Sweden is serious about becoming a cashless society. How serious? Even the Abba Museum no longer accepts cash. Now that is serious.
Some researchers are predicting that cash there will be a “very marginal payment form” by 2020. Things are definitely trending in that direction. According to this BBC report, less than 20 percent of retailers now use cash. That’s half what it was just five years ago. Everywhere from public transit to tourist attractions — yes, even the Abba Museum — have also gone cashless. Since the government and banking officials announced their plans to reduce bank notes and coins in 2010, the circulation of Swedish krona has fallen by 40 percent.
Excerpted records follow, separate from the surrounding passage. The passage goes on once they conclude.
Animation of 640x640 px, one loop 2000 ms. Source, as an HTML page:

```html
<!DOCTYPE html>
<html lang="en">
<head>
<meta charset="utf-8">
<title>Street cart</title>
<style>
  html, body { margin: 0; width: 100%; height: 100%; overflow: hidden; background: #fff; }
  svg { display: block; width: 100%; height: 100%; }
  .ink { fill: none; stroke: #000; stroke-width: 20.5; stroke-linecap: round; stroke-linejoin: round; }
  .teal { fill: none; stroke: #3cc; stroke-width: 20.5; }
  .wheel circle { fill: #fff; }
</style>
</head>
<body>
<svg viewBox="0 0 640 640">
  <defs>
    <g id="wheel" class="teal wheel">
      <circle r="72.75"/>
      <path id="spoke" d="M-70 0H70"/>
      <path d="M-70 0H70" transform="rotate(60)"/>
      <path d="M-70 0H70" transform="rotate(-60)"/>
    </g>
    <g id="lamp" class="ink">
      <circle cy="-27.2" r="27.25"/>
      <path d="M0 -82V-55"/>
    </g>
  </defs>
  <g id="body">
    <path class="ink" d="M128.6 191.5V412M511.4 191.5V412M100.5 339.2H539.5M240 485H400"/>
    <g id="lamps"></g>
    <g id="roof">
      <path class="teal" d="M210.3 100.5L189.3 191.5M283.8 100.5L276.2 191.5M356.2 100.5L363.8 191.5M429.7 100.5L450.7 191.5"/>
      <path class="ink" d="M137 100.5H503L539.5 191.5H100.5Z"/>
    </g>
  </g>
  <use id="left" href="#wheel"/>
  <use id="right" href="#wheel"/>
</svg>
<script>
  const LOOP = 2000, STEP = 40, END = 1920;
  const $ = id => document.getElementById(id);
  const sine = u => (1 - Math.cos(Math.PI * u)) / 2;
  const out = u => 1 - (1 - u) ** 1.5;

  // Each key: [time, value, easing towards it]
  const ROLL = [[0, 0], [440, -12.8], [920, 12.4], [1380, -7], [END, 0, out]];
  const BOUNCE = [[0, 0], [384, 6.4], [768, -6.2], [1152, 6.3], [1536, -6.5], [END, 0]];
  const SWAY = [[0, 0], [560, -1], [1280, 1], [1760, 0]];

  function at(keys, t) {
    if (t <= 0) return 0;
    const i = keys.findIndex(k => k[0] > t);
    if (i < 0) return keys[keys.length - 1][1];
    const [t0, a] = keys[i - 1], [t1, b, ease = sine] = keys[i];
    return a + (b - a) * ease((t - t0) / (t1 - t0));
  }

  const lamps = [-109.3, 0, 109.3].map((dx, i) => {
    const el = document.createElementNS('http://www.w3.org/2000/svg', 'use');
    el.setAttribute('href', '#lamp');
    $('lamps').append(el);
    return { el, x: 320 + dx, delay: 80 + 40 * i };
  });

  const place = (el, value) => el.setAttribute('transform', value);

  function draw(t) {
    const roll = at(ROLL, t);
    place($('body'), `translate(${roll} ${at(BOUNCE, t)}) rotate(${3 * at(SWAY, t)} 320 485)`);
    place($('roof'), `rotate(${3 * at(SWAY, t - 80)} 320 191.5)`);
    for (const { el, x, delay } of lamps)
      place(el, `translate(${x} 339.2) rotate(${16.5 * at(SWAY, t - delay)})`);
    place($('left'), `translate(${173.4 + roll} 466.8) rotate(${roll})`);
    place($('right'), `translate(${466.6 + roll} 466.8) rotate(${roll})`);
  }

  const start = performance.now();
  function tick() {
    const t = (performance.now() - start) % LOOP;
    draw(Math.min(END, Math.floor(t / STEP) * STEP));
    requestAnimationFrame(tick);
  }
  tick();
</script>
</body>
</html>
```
Many believe that Sweden has succeeded in going cashless so quick because of its connected infrastructure, smaller population (10 million) and a higher level of trust by the people in the country’s banking system. A concern is whether this significant reduction in cash transactions will be a problem for the country’s small business owners. For some, it will be. But most seem to be adapting just fine.